Peugeot 208 (2012 - )
Last updated 18 June 2015
The 208’s new front bumper creates a sharper and more precise line, with a wider grille and deeper chrome surround now fully integrated. New two-tone headlamps feature black and chrome masks and are fitted...
Peugeot’s previous effort at a small car didn’t really cut the mustard. The 207 wasn’t exactly stylish or particularly well priced. It was also disappointing on the road and beset with electrical faults. However, with the 208, Peugeot has gone back to the drawing board and created a car it says will stack up well against its rivals – with the bonus of a bit of Gallic charm.
That charm comes from the interior layout, which is completely unique. The steering wheel is tiny and you look over it, rather than through it, to see the instrument binnacle. There have been some criticisms about the wheel blocking the instruments, but that will only affect a very small number of drivers with unusual driving positions.
Interior quality is a great improvement over the old 207, comparing well with most rivals. There’s a nicely put together dashboard layout with soft-touch covering, and while the low down plastics aren’t quite as plush as those higher up, that’s pretty typical of cars this size, plus they’re hardwearing enough to stand the test of time.
One thing that stands out is the touch screen system at the top of the centre stack; it looks pretty swanky but it’s not the most responsive or user friendly system we've experienced. You do get used to it fairly quickly though. There are some further niggles in the cabin, too, like a tiny glovebox and cup holders that are too small to carry anything larger than a 330ml can of pop.
The aforementioned miniature steering wheel makes for an interesting driving experience – go karts have wheels of a similar size, so you end up gripping it in the same way through corners. Unfortunately, the size of the steering wheel doesn’t make the drive the very best – the handling is neither joyfully precise nor is the ride particularly comfortable, while the gear change is sloppy and clunky. Ford does it better with the Fiesta.

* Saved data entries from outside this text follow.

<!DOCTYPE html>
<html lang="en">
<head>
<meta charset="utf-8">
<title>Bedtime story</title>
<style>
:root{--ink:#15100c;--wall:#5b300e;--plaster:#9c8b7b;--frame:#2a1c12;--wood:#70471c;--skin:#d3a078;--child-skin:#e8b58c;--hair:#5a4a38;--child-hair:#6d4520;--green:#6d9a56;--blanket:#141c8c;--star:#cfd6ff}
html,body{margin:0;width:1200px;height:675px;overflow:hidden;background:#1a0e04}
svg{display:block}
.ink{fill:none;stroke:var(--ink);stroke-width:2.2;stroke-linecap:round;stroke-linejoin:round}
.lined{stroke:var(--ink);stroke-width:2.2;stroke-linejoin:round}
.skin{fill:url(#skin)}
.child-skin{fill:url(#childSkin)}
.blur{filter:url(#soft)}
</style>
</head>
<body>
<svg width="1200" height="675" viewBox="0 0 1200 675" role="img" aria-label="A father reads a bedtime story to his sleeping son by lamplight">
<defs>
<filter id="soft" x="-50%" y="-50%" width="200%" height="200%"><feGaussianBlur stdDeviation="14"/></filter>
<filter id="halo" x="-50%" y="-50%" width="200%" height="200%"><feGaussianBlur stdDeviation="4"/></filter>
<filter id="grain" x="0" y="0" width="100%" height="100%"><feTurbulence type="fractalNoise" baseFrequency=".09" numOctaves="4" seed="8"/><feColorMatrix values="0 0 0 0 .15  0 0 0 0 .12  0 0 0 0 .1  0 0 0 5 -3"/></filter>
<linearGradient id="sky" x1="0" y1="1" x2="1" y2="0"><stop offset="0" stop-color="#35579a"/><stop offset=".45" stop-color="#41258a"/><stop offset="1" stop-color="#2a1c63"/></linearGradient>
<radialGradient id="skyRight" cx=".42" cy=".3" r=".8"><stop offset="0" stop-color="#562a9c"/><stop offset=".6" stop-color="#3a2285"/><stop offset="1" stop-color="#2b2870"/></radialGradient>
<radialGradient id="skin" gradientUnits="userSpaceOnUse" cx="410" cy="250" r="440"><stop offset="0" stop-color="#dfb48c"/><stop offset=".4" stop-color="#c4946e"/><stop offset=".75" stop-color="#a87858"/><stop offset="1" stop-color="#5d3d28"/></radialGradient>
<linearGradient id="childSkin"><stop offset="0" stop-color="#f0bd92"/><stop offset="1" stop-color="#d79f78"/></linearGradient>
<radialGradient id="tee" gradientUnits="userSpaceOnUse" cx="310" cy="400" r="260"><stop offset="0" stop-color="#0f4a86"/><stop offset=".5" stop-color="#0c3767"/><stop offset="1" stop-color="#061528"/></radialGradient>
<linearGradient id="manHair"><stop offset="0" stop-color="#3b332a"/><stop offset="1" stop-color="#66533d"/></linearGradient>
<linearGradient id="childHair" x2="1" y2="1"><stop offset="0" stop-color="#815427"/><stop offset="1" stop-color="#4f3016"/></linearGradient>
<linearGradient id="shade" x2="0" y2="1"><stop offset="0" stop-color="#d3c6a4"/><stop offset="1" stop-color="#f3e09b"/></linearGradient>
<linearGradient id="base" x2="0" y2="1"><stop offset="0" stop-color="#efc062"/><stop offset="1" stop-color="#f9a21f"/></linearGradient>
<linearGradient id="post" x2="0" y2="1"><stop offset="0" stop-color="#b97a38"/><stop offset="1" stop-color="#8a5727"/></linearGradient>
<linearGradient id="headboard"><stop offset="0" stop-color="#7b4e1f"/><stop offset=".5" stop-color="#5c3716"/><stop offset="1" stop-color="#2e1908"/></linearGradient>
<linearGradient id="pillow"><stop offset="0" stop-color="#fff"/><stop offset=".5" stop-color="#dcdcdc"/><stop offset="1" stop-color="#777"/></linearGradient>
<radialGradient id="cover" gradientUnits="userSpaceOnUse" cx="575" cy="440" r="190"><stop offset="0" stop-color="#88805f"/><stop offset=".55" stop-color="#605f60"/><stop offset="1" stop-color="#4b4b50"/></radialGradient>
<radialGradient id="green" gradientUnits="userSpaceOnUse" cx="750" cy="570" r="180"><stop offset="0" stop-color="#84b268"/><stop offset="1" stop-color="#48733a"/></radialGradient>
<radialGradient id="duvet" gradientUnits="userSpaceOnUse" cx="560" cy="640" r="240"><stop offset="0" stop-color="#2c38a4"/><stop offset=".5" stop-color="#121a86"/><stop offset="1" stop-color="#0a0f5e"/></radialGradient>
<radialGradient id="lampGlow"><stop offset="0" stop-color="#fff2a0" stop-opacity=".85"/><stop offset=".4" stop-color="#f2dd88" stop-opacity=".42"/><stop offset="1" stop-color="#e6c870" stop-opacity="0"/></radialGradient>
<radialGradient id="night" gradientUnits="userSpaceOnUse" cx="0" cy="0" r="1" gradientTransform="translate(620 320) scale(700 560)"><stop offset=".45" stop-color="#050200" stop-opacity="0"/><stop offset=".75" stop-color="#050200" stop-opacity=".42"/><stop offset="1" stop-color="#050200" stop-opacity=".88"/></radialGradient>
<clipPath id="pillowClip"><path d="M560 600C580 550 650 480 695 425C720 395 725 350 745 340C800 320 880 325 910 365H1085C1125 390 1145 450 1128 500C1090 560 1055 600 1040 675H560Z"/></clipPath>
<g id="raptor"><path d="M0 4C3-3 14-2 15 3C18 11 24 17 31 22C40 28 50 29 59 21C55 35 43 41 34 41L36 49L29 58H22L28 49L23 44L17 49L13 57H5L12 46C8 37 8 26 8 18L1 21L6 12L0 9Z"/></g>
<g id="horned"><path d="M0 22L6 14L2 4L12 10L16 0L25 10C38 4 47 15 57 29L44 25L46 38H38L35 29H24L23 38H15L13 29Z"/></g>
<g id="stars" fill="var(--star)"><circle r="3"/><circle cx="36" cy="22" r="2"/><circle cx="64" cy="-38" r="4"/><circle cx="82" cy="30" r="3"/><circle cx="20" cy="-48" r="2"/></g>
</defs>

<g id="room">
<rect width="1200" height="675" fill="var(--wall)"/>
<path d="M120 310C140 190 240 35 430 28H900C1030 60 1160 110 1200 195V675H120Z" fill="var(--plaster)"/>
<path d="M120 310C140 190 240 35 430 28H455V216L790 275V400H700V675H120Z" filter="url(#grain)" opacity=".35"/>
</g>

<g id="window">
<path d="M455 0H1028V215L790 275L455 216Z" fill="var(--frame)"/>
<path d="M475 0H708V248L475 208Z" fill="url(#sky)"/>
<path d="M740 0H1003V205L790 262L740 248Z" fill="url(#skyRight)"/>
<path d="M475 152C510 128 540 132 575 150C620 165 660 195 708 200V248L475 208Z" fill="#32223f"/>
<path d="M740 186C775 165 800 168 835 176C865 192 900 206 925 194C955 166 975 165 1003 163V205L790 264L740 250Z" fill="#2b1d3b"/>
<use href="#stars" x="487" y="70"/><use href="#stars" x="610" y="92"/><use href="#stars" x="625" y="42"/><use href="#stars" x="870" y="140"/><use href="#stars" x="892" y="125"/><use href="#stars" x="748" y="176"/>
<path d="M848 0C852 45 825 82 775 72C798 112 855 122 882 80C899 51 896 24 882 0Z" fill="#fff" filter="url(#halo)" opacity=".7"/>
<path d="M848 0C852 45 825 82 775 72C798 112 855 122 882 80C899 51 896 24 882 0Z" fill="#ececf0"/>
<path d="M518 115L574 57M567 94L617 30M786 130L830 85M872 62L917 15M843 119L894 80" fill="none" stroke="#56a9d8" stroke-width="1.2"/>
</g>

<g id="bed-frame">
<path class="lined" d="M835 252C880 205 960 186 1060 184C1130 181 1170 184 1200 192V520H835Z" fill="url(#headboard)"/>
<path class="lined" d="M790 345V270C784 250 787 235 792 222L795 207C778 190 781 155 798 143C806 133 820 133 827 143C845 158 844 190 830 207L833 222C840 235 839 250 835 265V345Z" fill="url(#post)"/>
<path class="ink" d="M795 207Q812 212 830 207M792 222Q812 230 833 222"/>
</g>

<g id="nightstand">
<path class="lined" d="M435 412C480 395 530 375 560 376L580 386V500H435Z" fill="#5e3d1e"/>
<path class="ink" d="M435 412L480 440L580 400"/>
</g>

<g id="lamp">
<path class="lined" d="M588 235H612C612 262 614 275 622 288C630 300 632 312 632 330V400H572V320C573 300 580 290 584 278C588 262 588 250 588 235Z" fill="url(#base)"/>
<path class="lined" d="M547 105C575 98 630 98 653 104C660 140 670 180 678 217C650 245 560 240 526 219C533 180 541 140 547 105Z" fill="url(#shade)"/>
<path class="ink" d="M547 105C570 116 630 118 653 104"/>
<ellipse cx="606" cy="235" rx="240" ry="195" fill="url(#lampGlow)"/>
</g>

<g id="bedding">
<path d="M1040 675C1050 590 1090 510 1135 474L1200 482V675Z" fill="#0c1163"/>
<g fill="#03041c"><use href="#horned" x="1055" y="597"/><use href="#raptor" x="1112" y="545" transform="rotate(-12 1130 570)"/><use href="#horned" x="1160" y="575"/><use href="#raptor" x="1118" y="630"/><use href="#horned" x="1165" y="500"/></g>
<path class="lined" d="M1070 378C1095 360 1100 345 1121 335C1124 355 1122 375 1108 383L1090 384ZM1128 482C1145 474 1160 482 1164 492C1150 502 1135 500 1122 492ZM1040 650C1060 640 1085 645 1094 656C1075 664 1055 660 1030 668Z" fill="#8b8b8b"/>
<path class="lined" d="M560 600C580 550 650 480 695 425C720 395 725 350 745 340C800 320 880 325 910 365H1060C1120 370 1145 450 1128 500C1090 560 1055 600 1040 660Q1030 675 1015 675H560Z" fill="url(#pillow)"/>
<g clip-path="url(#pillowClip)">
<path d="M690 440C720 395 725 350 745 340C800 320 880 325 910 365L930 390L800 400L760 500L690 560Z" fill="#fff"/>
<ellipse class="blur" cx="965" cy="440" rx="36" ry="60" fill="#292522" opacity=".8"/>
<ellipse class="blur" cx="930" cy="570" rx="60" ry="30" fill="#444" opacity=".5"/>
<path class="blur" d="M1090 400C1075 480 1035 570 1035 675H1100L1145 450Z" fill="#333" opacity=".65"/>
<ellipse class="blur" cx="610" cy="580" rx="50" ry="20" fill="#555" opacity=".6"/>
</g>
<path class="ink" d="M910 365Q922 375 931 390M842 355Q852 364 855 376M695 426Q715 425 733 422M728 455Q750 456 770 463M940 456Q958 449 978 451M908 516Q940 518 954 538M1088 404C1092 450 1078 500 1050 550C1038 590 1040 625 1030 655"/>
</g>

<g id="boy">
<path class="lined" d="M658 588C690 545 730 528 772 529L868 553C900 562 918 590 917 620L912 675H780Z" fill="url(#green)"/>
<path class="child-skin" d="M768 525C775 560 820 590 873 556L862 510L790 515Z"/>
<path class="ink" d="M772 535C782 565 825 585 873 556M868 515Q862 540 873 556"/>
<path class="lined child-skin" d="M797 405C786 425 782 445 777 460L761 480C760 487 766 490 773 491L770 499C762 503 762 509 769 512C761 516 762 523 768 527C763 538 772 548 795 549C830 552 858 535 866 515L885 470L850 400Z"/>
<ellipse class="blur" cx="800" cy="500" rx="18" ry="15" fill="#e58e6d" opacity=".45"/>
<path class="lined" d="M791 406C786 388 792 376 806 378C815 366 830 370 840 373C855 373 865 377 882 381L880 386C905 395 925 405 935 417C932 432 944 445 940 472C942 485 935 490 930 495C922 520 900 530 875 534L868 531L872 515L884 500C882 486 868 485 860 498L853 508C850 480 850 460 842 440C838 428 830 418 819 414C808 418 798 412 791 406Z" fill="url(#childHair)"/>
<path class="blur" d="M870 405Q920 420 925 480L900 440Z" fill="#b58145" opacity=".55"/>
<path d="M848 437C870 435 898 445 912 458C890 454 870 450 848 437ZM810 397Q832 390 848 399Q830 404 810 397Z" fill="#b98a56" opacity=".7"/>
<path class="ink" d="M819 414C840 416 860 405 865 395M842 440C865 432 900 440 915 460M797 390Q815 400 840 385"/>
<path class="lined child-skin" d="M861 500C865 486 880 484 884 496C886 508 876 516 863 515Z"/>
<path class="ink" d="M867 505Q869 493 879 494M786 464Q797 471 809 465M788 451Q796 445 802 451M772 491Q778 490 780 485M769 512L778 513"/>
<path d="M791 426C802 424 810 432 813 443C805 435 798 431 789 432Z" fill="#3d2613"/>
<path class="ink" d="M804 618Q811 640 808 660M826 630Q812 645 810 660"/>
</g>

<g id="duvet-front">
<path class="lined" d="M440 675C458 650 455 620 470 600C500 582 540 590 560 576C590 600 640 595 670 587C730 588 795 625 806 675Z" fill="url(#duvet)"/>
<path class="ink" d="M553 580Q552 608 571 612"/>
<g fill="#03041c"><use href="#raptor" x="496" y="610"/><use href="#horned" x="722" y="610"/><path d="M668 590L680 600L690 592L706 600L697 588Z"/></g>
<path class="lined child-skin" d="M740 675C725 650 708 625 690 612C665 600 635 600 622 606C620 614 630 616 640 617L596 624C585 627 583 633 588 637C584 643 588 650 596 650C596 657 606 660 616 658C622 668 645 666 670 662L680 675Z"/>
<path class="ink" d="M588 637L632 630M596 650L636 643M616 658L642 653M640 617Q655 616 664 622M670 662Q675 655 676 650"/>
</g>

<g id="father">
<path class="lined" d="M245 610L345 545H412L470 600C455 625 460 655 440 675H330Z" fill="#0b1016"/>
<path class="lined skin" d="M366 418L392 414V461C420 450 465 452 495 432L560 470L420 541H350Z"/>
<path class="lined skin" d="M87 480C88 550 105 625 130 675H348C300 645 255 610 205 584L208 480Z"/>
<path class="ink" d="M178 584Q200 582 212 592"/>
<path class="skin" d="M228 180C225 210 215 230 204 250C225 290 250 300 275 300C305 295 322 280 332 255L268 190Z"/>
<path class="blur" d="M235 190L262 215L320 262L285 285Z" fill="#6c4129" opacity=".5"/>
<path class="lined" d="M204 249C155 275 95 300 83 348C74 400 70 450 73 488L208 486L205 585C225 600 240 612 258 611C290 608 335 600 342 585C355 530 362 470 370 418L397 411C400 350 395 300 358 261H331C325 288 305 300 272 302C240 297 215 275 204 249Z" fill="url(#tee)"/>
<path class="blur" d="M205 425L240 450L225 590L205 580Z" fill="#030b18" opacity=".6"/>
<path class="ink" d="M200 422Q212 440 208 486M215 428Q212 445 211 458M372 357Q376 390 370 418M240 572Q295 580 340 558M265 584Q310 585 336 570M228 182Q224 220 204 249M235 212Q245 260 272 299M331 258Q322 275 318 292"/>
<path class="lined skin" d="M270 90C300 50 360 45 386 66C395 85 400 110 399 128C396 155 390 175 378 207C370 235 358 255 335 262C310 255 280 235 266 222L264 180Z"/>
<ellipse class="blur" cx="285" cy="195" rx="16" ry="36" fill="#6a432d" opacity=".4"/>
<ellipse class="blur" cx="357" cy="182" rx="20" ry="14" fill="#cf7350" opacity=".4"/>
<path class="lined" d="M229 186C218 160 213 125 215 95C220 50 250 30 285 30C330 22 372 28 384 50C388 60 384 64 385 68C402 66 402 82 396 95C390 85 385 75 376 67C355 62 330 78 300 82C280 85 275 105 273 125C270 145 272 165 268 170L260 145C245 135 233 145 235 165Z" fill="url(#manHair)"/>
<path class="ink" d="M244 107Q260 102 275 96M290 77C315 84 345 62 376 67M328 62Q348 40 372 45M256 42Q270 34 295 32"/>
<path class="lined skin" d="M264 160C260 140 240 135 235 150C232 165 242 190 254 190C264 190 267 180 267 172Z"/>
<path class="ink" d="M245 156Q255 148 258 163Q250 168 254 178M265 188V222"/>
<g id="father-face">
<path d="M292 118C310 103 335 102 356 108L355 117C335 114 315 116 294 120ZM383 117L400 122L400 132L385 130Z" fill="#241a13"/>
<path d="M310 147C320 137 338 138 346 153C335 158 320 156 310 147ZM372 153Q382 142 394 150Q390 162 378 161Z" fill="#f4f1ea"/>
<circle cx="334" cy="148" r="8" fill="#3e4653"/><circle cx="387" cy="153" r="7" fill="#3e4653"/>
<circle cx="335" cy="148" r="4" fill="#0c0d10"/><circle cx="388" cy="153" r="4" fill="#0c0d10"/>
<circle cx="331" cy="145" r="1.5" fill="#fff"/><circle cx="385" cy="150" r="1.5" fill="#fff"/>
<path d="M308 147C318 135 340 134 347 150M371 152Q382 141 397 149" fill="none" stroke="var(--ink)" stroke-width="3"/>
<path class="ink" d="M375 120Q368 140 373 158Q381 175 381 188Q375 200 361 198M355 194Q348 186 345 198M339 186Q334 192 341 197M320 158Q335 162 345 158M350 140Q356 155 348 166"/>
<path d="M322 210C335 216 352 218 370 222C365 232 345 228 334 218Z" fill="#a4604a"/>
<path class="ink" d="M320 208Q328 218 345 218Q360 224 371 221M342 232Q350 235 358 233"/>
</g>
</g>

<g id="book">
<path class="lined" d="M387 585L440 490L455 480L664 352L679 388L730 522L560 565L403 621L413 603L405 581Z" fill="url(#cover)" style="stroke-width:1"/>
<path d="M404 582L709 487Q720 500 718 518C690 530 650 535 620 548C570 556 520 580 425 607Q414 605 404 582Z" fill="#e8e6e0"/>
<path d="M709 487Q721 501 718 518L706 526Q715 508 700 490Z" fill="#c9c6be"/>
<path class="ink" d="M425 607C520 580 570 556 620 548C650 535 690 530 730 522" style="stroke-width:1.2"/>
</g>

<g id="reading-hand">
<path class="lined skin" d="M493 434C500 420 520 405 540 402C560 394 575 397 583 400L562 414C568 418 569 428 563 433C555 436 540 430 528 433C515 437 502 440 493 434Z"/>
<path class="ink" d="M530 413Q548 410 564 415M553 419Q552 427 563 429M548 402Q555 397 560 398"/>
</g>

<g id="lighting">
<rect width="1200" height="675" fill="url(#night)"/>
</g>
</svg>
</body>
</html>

On the plus side, running costs should be low thanks to a broad offering of frugal petrol and diesel engines, including e-HDI diesels which successfully blend useful performance with good economy – you’ll beat 50mpg in real world driving without even trying. There’s also a 1.0-litre three-cylinder that starts at less than £10,000 and a full-fat, 200PS GTI.
Furthermore, Peugeot’s ‘Just Add Fuel’ lease option bundles up all motoring costs including the monthly lease amount, tax discs, maintenance costs and insurance into one amount. That means one headache free car bill each month – the only other cost under most circumstances is fuel.